Exhausted from the non-stop city life in downtown Quito, Jaime Homero Ponce began looking into new opportunities for a complete lifestyle change. He wanted to spend more time, as close as he could, to nature. His brother, Pablo, had a recreational farm up in the highlands of Nanegalito, just one hour away from the capital, which Jaime loved to visit at weekends with his family, having barbeques and watching the birds fly by.
Finca La Giuglia used to produce sugar cane, which was then made into the potent liquor often shared around tables in tiendas throughout the Ecuadorian countryside, otherwise known as aguardiente. Sugar cane had been growing on this farm for many generations but after inheriting the land, siblings Dilma and her brother Pedro decided that they wanted to focus on producing something else.
The department of Caquetá, with its amazing array of flora and fauna, for many years was barely seen/ visited by anyone. Over the last five decades, the socio-political situation in Caquetá has been so unstable that it has not allowed this department to sustainably develop. Caquetá, where Alexander used live, is now infamously known throughout Colombia due its violence past and guerilla presence.
JOSÉ IGNACIO GÓMEZ
Finca El Paraiso, owned by José Ignacio Gómez, is lucky enough to receive the famous Buesaco weather.

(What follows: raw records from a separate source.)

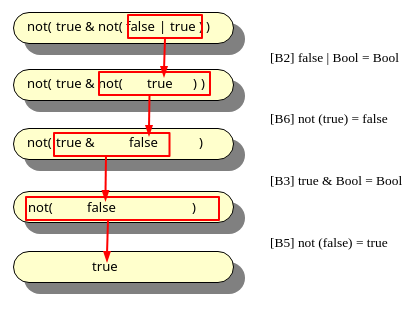
<!DOCTYPE html>
<html lang="en">
<head>
<meta charset="utf-8">
<title>Boolean expression reduction</title>
<style>
:root { --paper: #fff; --ink: #000; --node: #ffffcc; --shadow: #808080; --mark: #f00; }
* { box-sizing: border-box; }
body { margin: 0; overflow: hidden; background: var(--paper); }
.diagram { position: relative; width: 411px; height: 310px; overflow: hidden; background: var(--paper); color: var(--ink); }
.step {
  position: absolute; left: 12.5px; top: var(--y); width: 221px; height: 32px;
  border: 1px solid var(--ink); border-radius: 16px; background: var(--node);
  box-shadow: 11px 11px 0 var(--shadow);
  font: 13.1px/18px "Noto Sans", "Open Sans", sans-serif;
}
.step span { position: absolute; left: calc(var(--x) - 13.5px); top: var(--text-top, 4px); white-space: nowrap; }
.rule {
  position: absolute; left: 270px; top: var(--y); margin: 0; white-space: nowrap;
  font: 13.4px/16px "Liberation Serif", "Noto Serif", serif;
}
.reductions { position: absolute; left: 0; top: 0; }
.redex { fill: none; stroke: var(--mark); stroke-width: 2; stroke-linejoin: round; }
.arrow { stroke: var(--mark); stroke-width: 2; }
.head { fill: var(--mark); }
</style>
</head>
<body>
<main class="diagram">
  <div class="step" style="--y:11.5px">
    <span style="--x:27px">not(</span> <span style="--x:56px">true &amp;</span> <span style="--x:98px">not(</span>
    <span style="--x:126px">false</span> <span style="--x:159px">|</span> <span style="--x:170px">true</span>
    <span style="--x:199px">)</span> <span style="--x:206px">)</span>
  </div>
  <div class="step" style="--y:68.5px">
    <span style="--x:27px">not(</span> <span style="--x:56px">true &amp;</span> <span style="--x:98px">not(</span>
    <span style="--x:147px">true</span> <span style="--x:193px">)</span> <span style="--x:201px">)</span>
  </div>
  <div class="step" style="--y:127.5px">
    <span style="--x:27px">not(</span> <span style="--x:56px">true &amp;</span>
    <span style="--x:129px">false</span> <span style="--x:199px">)</span>
  </div>
  <div class="step" style="--y:191px; --text-top:6px">
    <span style="--x:28px">not(</span> <span style="--x:87px">false</span> <span style="--x:192px">)</span>
  </div>
  <div class="step" style="--y:250.5px; --text-top:5px">
    <span style="--x:92px">true</span>
  </div>

  <p class="rule" style="--y:50px">[B2] false | Bool = Bool</p>
  <p class="rule" style="--y:111px">[B6] not (true) = false</p>
  <p class="rule" style="--y:173px">[B3] true &amp; Bool = Bool</p>
  <p class="rule" style="--y:235px">[B5] not (false) = true</p>

  <svg class="reductions" width="411" height="310" viewBox="0 0 411 310" aria-hidden="true">
    <defs><polygon id="arrowhead" points="-4,-11 4,-11 0,1"/></defs>
    <g class="redex">
      <rect x="128" y="15" width="74" height="23"/>
      <rect x="99" y="72" width="111" height="23"/>
      <rect x="54" y="133" width="115.5" height="23"/>
      <rect x="26" y="197" width="193" height="23"/>
    </g>
    <g class="arrow">
      <line x1="165" y1="38" x2="164" y2="70"/>
      <line x1="149.5" y1="95" x2="149" y2="128"/>
      <line x1="106" y1="155" x2="105.5" y2="193"/>
      <line x1="108" y1="220" x2="107" y2="254"/>
    </g>
    <g class="head">
      <use href="#arrowhead" x="164" y="77"/>
      <use href="#arrowhead" x="149" y="136"/>
      <use href="#arrowhead" x="105.5" y="201"/>
      <use href="#arrowhead" x="107" y="262"/>
    </g>
  </svg>
</main>
</body>
</html>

Not only this, it also has amazing landscape views, which is how the farm got its name. In his efforts to protect the amazing biodiversity and climate, on Finca El Paraiso they always aim to produce coffee in an environmentally sustainable way.
One family, a coffee farm located in a marginalized community and one passion that brings them together: coffee. Finca La Julia hides within the mountains of the western range in the Colombian Andes. It is located in the municipality of Trujillo, Valle del Cauca and is currently managed by the second generation of the Ocampo Family.